Carnival Corp.’s Italian unit is racing to prevent its crippled cruise liner from spewing 2,300 tons of fuel into Europe’s biggest marine park, as the search continues for 29 missing passengers and crew members.


Costa Crociere SpA, which operated the stricken Costa Concordia, has hired Smit Salvage, a unit of Royal Boskalis Westminster N.V., to remove the fuel. Smit personnel and equipment have begun to arrive in the area and company divers hope to inspect the ship in the coming days, said Martin Schuttevaer, director of investor relations for Boskalis.


Time is critical to removing the 500,000 gallons of fuel as deteriorating weather and shifts in the boat’s position increase the risk of a spill. Search and rescue operations had to be suspended for four hours yesterday after the Costa Concordia moved position in rising seas off the Italian island of Giglio.


“Ill weather is the greatest risk to the environment right now because high waves might move or break the ship causing fuel to leak,” Alessandro Gianni, campaign director of Greenpeace Italy operations, said in a phone interview. “Containment barriers that have been placed around the ship don’t work in high waves.”


The ship struck a reef off the island of Giglio on Jan. 13 after the captain overrode a pre-programmed route to sail close to the island, hours after the vessel left a port near Rome with 4,000 passengers and crew for a Mediterranean cruise. Six people are confirmed dead and rescue workers are still searching for survivors in the partially submerged cruise liner.
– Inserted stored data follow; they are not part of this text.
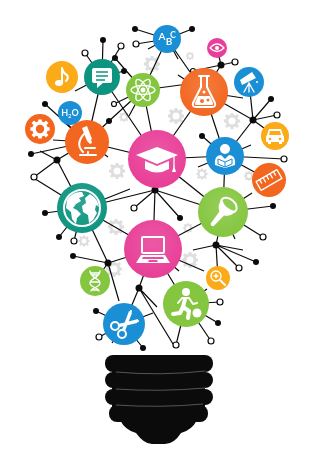
<!DOCTYPE html>
<html lang="en">
<head>
<meta charset="utf-8">
<title>Education light bulb</title>
<style>
:root{--pink:#e83e97;--orange:#f2661f;--yellow:#fbab18;--green:#84c63f;--teal:#0d9480;--blue:#1b8fd6;--ink:#0b0b0b;--pale:#dedede}
html,body{margin:0;background:#fff;overflow:hidden}
svg{display:block;width:315px;height:470px}
.links{stroke:var(--ink);stroke-width:1.2;fill:none}
.dots{fill:var(--ink)}
.rings{fill:#fff;stroke:var(--ink);stroke-width:1.2}
.pale{color:var(--pale)}
.pink{fill:var(--pink)}.orange{fill:var(--orange)}.yellow{fill:var(--yellow)}
.green{fill:var(--green)}.teal{fill:var(--teal)}.blue{fill:var(--blue)}
.solid{fill:#fff}
.stroke{fill:none;stroke:#fff;stroke-width:2;stroke-linecap:round;stroke-linejoin:round}
.thin{stroke-width:1.3}
text{fill:#fff;font-family:Lato,"Open Sans",sans-serif;font-weight:700;text-anchor:middle}
.base{fill:var(--ink)}
.glint{fill:none;stroke:#555;stroke-width:1}
</style>
</head>
<body>
<svg viewBox="0 0 315 470" role="img" aria-label="Light bulb made of connected education icons">
<defs>
<g id="cog"><circle r="5" fill="none" stroke="currentColor" stroke-width="3"/><path d="M0-8V-5M0 8V5M-8 0H-5M8 0H5M-6-6L-4-4M6 6L4 4M-6 6L-4 4M6-6L4-4" stroke="currentColor" stroke-width="3"/></g>
<radialGradient id="shine" cx=".5" cy=".4" r=".6"><stop offset="0" stop-color="#fff" stop-opacity=".14"/><stop offset="1" stop-color="#fff" stop-opacity="0"/></radialGradient>
</defs>

<g class="pale" id="background-cogs">
<use href="#cog" x="152" y="64"/><use href="#cog" x="176" y="116"/><use href="#cog" x="117" y="171"/><use href="#cog" x="190" y="56" transform="translate(95 28) scale(.5)"/>
<use href="#cog" x="116" y="227"/><use href="#cog" x="114" y="269"/><use href="#cog" x="232" y="121"/><use href="#cog" x="190" y="260"/>
<use href="#cog" transform="translate(202 174) scale(.7)"/><use href="#cog" transform="translate(84 241) scale(.7)"/><use href="#cog" transform="translate(124 117) scale(.6)"/><use href="#cog" transform="translate(249 176) scale(.6)"/><use href="#cog" transform="translate(188 228) scale(.6)"/>
</g>

<g class="links" id="network">
<path d="M157 159L102 77L85 53M102 77L103 40M102 77L121 46M102 77L124 71M102 77L75 91M102 77L87 142"/>
<path d="M167 39L135 29M167 39L192 29M167 39L136 44M167 39L178 59M167 39L143 90M167 39L204 92M167 39L148 49"/>
<path d="M143 90L115 58M143 90L114 104M143 90L129 116M143 90L157 159L204 92M143 90L188 84"/>
<path d="M217 48L221 65L204 92M221 65L235 62M221 65L193 71M204 92L253 120L249 82M204 92L225 156M204 92L243 98M204 92L178 75"/>
<path d="M253 120L271 99M253 120L277 115M253 120L225 156M253 120L275 136M253 120L242 134"/>
<path d="M157 159L87 142L45 104M87 142L31 154M87 142L57 160L82 208M57 160L34 177M57 160L40 151M87 142L70 113M87 142L53 140M87 142L108 157M87 142L109 121L143 90M87 142L64 122"/>
<path d="M157 159L225 156L284 159M225 156L269 180M225 156L202 136M225 156L223 212M225 156L198 167M225 156L251 145"/>
<path d="M82 208L32 177M82 208L45 213M82 208L59 237M82 208L155 190M82 208L108 263L95 281M82 208L74 241M82 208L153 249M82 208L130 189M108 263L73 256M108 263L153 249M108 263L119 301"/>
<path d="M157 159L155 190L153 249M155 190L180 218M155 190L223 212M157 159L223 212L153 249M155 190L134 208"/>
<path d="M223 212L273 206M223 212L252 193M223 212L263 237M223 212L216 245L256 262M216 245L218 278M216 245L243 250M216 245L193 250M216 245L239 268M223 212L235 239"/>
<path d="M153 249L139 288L124 324M139 288L173 344M153 249L186 304M153 249L204 271M153 249L179 271M139 288L157 307"/>
<path d="M124 324L96 311M124 324L99 337M124 324L143 348M124 324L112 343M186 304L211 341M186 304L218 323M186 304L220 302M186 304L176 345M186 304L207 289M124 324L153 313"/>
</g>
<g class="dots" id="solid-nodes">
<circle cx="103" cy="40" r="3"/><circle cx="135" cy="29" r="3"/><circle cx="192" cy="29" r="3"/><circle cx="221" cy="65" r="3.5"/><circle cx="124" cy="71" r="3"/><circle cx="253" cy="120" r="3.5"/><circle cx="271" cy="99" r="3"/><circle cx="45" cy="104" r="3"/><circle cx="57" cy="160" r="3.5"/><circle cx="31" cy="154" r="3"/><circle cx="155" cy="190" r="3.5"/><circle cx="180" cy="218" r="3"/><circle cx="45" cy="213" r="3"/><circle cx="59" cy="237" r="3"/><circle cx="108" cy="263" r="3.5"/><circle cx="73" cy="256" r="3"/><circle cx="216" cy="245" r="3.5"/><circle cx="273" cy="206" r="3"/><circle cx="256" cy="262" r="3"/><circle cx="139" cy="288" r="3.5"/><circle cx="96" cy="311" r="3"/><circle cx="143" cy="348" r="3"/><circle cx="218" cy="323" r="3"/><circle cx="115" cy="58" r="3"/><circle cx="109" cy="121" r="3"/><circle cx="202" cy="136" r="3"/>
</g>
<g class="rings" id="open-nodes">
<circle cx="85" cy="53" r="3"/><circle cx="121" cy="46" r="3"/><circle cx="136" cy="44" r="3"/><circle cx="235" cy="62" r="3"/><circle cx="193" cy="71" r="2.5"/><circle cx="277" cy="115" r="3"/><circle cx="34" cy="177" r="3"/><circle cx="284" cy="159" r="3"/><circle cx="263" cy="237" r="3"/><circle cx="239" cy="268" r="3"/><circle cx="99" cy="337" r="3"/><circle cx="176" cy="345" r="3"/><circle cx="211" cy="341" r="3"/><circle cx="220" cy="302" r="3"/><circle cx="74" cy="241" r="3"/><circle cx="134" cy="208" r="3"/><circle cx="114" cy="104" r="2.5"/>
</g>

<g id="alphabet" transform="translate(167 39)"><circle class="blue" r="14"/><text x="-5" y="1" font-size="10">A</text><text x="2" y="6" font-size="10">B</text><text x="6" y="-1" font-size="9">C</text></g>
<g id="eye" transform="translate(217 48)"><circle class="pink" r="10"/><path class="stroke thin" d="M-7 0Q0-8 7 0Q0 7-7 0Z"/><circle class="solid" r="2"/></g>
<g id="music" transform="translate(62 77)"><circle class="yellow" r="16"/><path class="stroke" d="M0 6V-9Q1-4 5-2Q7 1 4 4"/><ellipse class="solid" cx="-3" cy="6" rx="4" ry="3"/></g>
<g id="chat" transform="translate(102 77)"><circle class="teal" r="18"/><path class="solid" d="M-8-9H8Q10-9 10-7V4Q10 6 8 6H1L-5 11V6H-8Q-10 6-10 4V-7Q-10-9-8-9Z"/><path d="M-6-5H6M-6-1H6M-6 3H3" stroke="#0d9480" stroke-width="1.5"/></g>
<g id="atom" transform="translate(143 90)"><circle class="green" r="17"/><g class="stroke thin"><ellipse rx="12" ry="4.5"/><ellipse rx="12" ry="4.5" transform="rotate(60)"/><ellipse rx="12" ry="4.5" transform="rotate(120)"/></g><circle class="solid" r="2.5"/></g>
<g id="flask" transform="translate(204 92)"><circle class="orange" r="24"/><path class="stroke" d="M-5-16H5M-3-15V-5L-11 11Q-12 15-8 15H8Q12 15 11 11L3-5V-15"/><path class="solid" d="M-6 4H6L9 11Q10 13 7 13H-7Q-10 13-9 11Z"/><g class="orange"><circle cx="-2" cy="9" r="2"/><circle cx="4" cy="8" r="1.5"/></g><circle class="solid" cx="0" cy="0" r="1.5"/></g>
<g id="telescope" transform="translate(249 82)"><circle class="blue" r="15"/><path class="solid" d="M-9-2L3-10L7-4L-7 3Z"/><path class="stroke thin" d="M0 1L-5 10M0 1V10M0 1L5 10"/><circle class="solid" cx="8" cy="0" r="1"/></g>
<g id="water" transform="translate(70 113)"><circle class="blue" r="12"/><text y="3" font-size="9">H<tspan font-size="6" dy="2">2</tspan><tspan dy="-2">O</tspan></text></g>
<g id="gear" transform="translate(40 129)" color="#fff"><circle class="orange" r="15"/><use href="#cog" transform="scale(1.2)"/></g>
<g id="microscope" transform="translate(87 142)"><circle class="orange" r="22"/><path class="solid" d="M-5-14L0-16L5-3L0-1Z"/><path class="solid" d="M0-1L4-3L5 1L3 2Z"/><path class="stroke" d="M-3-8Q-12 2-4 10M-7 13H9M-2 6H8M1 10V13"/></g>
<g id="graduation-cap" transform="translate(157 159)"><circle class="pink" r="29"/><path class="solid" d="M-21-4L0-12L21-4L0 5Z"/><path class="solid" d="M-12 2L0 7L12 2V10Q0 17-12 10Z"/><path class="stroke thin" d="M17-3V8"/><path class="solid" d="M17 6L19 13H15Z"/></g>
<g id="reader" transform="translate(225 156)"><circle class="blue" r="19"/><circle class="solid" cy="-7" r="5"/><path class="solid" d="M-10 9Q-11-1-4-1L0 3L4-1Q11-1 10 9L0 12Z"/><path d="M-7 3L0 6L7 3V8L0 11L-7 8ZM0 6V11" fill="#fff" stroke="#1b8fd6"/></g>
<g id="school-bus" transform="translate(275 136)"><circle class="yellow" r="14"/><path class="solid" d="M-6-7H6L8-1Q9 0 9 2V6H7V8H4V6H-4V8H-7V6H-9V2Q-9 0-8-1Z"/><path class="yellow" d="M-5-5H5L6-1H-6Z"/><g class="yellow"><circle cx="-5" cy="3" r="1.3"/><circle cx="5" cy="3" r="1.3"/></g></g>
<g id="ruler" transform="translate(269 180)"><circle class="orange" r="17"/><g transform="rotate(-30)"><rect class="stroke thin" x="-12" y="-5" width="24" height="10"/><path class="stroke thin" d="M-8-5V-1M-4-5V0M0-5V-1M4-5V0M8-5V-1"/></g></g>
<g id="globe" transform="translate(82 208)"><circle class="teal" r="25"/><circle class="stroke" r="18"/><path class="solid" d="M-15-8Q-9-17 0-16L2-12L-3-10L-1-7L-6-4L-9 0L-5 2L-1 6L-5 10L-6 16L-10 11L-11 4L-16 0ZM3-10L8-14Q16-9 17-1L14-3L13 2L15 5L11 12L7 15L6 7L1 4L0-2L4-5Z"/></g>
<g id="magnifier" transform="translate(223 212)"><circle class="green" r="25"/><g transform="rotate(40)"><ellipse class="stroke" cy="-9" rx="9" ry="6"/><path class="solid" d="M-9-9Q0-3 9-9Q9-1 3 2L2 17Q0 19-2 17L-3 2Q-9-1-9-9Z"/></g></g>
<g id="laptop" transform="translate(153 249)"><circle class="pink" r="29"/><rect class="stroke" x="-11" y="-12" width="22" height="16" rx="1"/><path class="solid" d="M-12 6H12L17 14H-17Z"/><path class="pink" d="M-10 8H10L11 10H-11ZM-4 11H4L5 13H-5Z"/></g>
<g id="dna" transform="translate(95 281)"><circle class="green" r="15"/><path class="stroke thin" d="M-5-10C-5-3 5-3 5 2S-4 6-4 10M5-10C5-3-5-3-5 2S4 6 4 10M-4-8H4M-3-6H3M-4 1H4M-3 9H3"/></g>
<g id="zoom" transform="translate(218 278)"><circle class="yellow" r="12"/><circle class="stroke thin" cx="-2" cy="-2" r="5"/><path class="stroke thin" d="M-4-2H0M-2-4V0"/><path class="stroke" d="M2 2L7 7"/></g>
<g id="scissors" transform="translate(124 324)"><circle class="blue" r="21"/><g class="stroke"><circle cx="-9" cy="2" r="4"/><circle cx="-2" cy="10" r="4"/><path d="M-5 1L14-3M-1 6L7-13"/></g><path class="solid" d="M-5 0L14-5L13-1L-4 3ZM-2 6L5-13L8-11L1 7Z"/></g>
<g id="football-player" transform="translate(186 304)"><circle class="green" r="23"/><circle class="solid" cx="0" cy="-12" r="4"/><path class="stroke" stroke-width="3" d="M-8-1L-4-6H3L7 0L11-1"/><path d="M-1-5L-3 3L3 7L2 14M-3 3L-6 9L-13 10" fill="none" stroke="#fff" stroke-width="4" stroke-linejoin="round" stroke-linecap="round"/><circle class="solid" cx="11" cy="9" r="4.5"/></g>

<g id="badge-shine" fill="url(#shine)"><circle cx="157" cy="159" r="29"/><circle cx="153" cy="249" r="29"/><circle cx="82" cy="208" r="25"/><circle cx="223" cy="212" r="25"/><circle cx="204" cy="92" r="24"/></g>

<g class="base" id="screw-base">
<rect x="105" y="355" width="108" height="17" rx="8"/>
<rect x="105" y="372" width="108" height="16" rx="8"/>
<rect x="105" y="389" width="108" height="16" rx="8"/>
<rect x="109" y="405" width="99" height="17" rx="8"/>
<path d="M112 358H205V418H112ZM120 420H197Q192 430 181 433Q174 444 165 444H152Q144 444 136 433Q125 430 120 420Z"/>
<path class="glint" d="M116 372Q160 376 205 371M116 389Q160 392 205 388M116 405Q160 408 203 404"/>
</g>
</svg>
</body>
</html>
Marine Sanctuary

The ship is lying on its side off Giglio, an island of 1,500 inhabitants in winter who survive on fishing and tourism, located about 14 miles from the Tuscan coast. Giglio lies within the “Santuario dei Cetacei,” an area of roughly 87,500 square kilometers that in 1999 was declared by the governments of France, Italy and Monaco a sanctuary for marine mammals such as dolphins and whales.


“This is a particularly sensitive area of great environmental value and it just makes you wonder why on earth such large ships are allowed to go through there,” said Giuseppe Notarbartolo, regional coordinator for the Mediterranean for the International Union for Conservation of Nature. “Fuel spills can cause decade-long damage on local animal and plant populations and must be avoided.”


The ship’s 17 fuel tanks are double hulled for added protection and no oil has leaked until now, said Pier Luigi Foschi, chairman of Costa Crociere.


Heating Fuel

Environmental damage “is our main concern after human lives,” Foschi said at a press conference yesterday in Genoa. “I hope the fuel can be taken off the ship soon.”


The heavy fuel used to power the ship becomes semi-solid when cooled, making it harder to pump unless it is re-heated or diluted. Removing the fuel could take at least two weeks in good weather, he said.


Smit used a similar technique in June of last year to remove fuel from a tanker that has been sitting off the coast of South Korea for more than 30 years. The company employed a tank heating system to remove about 500 tons of oil from the tanker Kyung Shin, which was at a depth of about 100 meters, according to the company’s website.


The Costa Concordia tanks were full, having refueled at Civitavecchia near Rome hours before hitting the reef. While the ship is lying in about 60 feet of water, rescue workers are concerned that currents and waves could push it off an undersea ledge and in into deeper water.

High Risk

The environmental risk for Giglio “is extremely high,”

Italy’s environment Minister Corrado Clini said yesterday. The “the entire archipelago” may be at threat “depending on how the sea moves.”


Prime Minister Mario Monti’s government plans to declare a state of emergency for the area, news agency Ansa quoted Clini as saying yesterday


“We are very nervous right now and concerned about the future,” said Luca Milani, 38, who owns a building company on the island. “I was born here, I live here, I work here, this place is my life and all I have. Now there is a risk of an environmental catastrophe and that would be the end for us.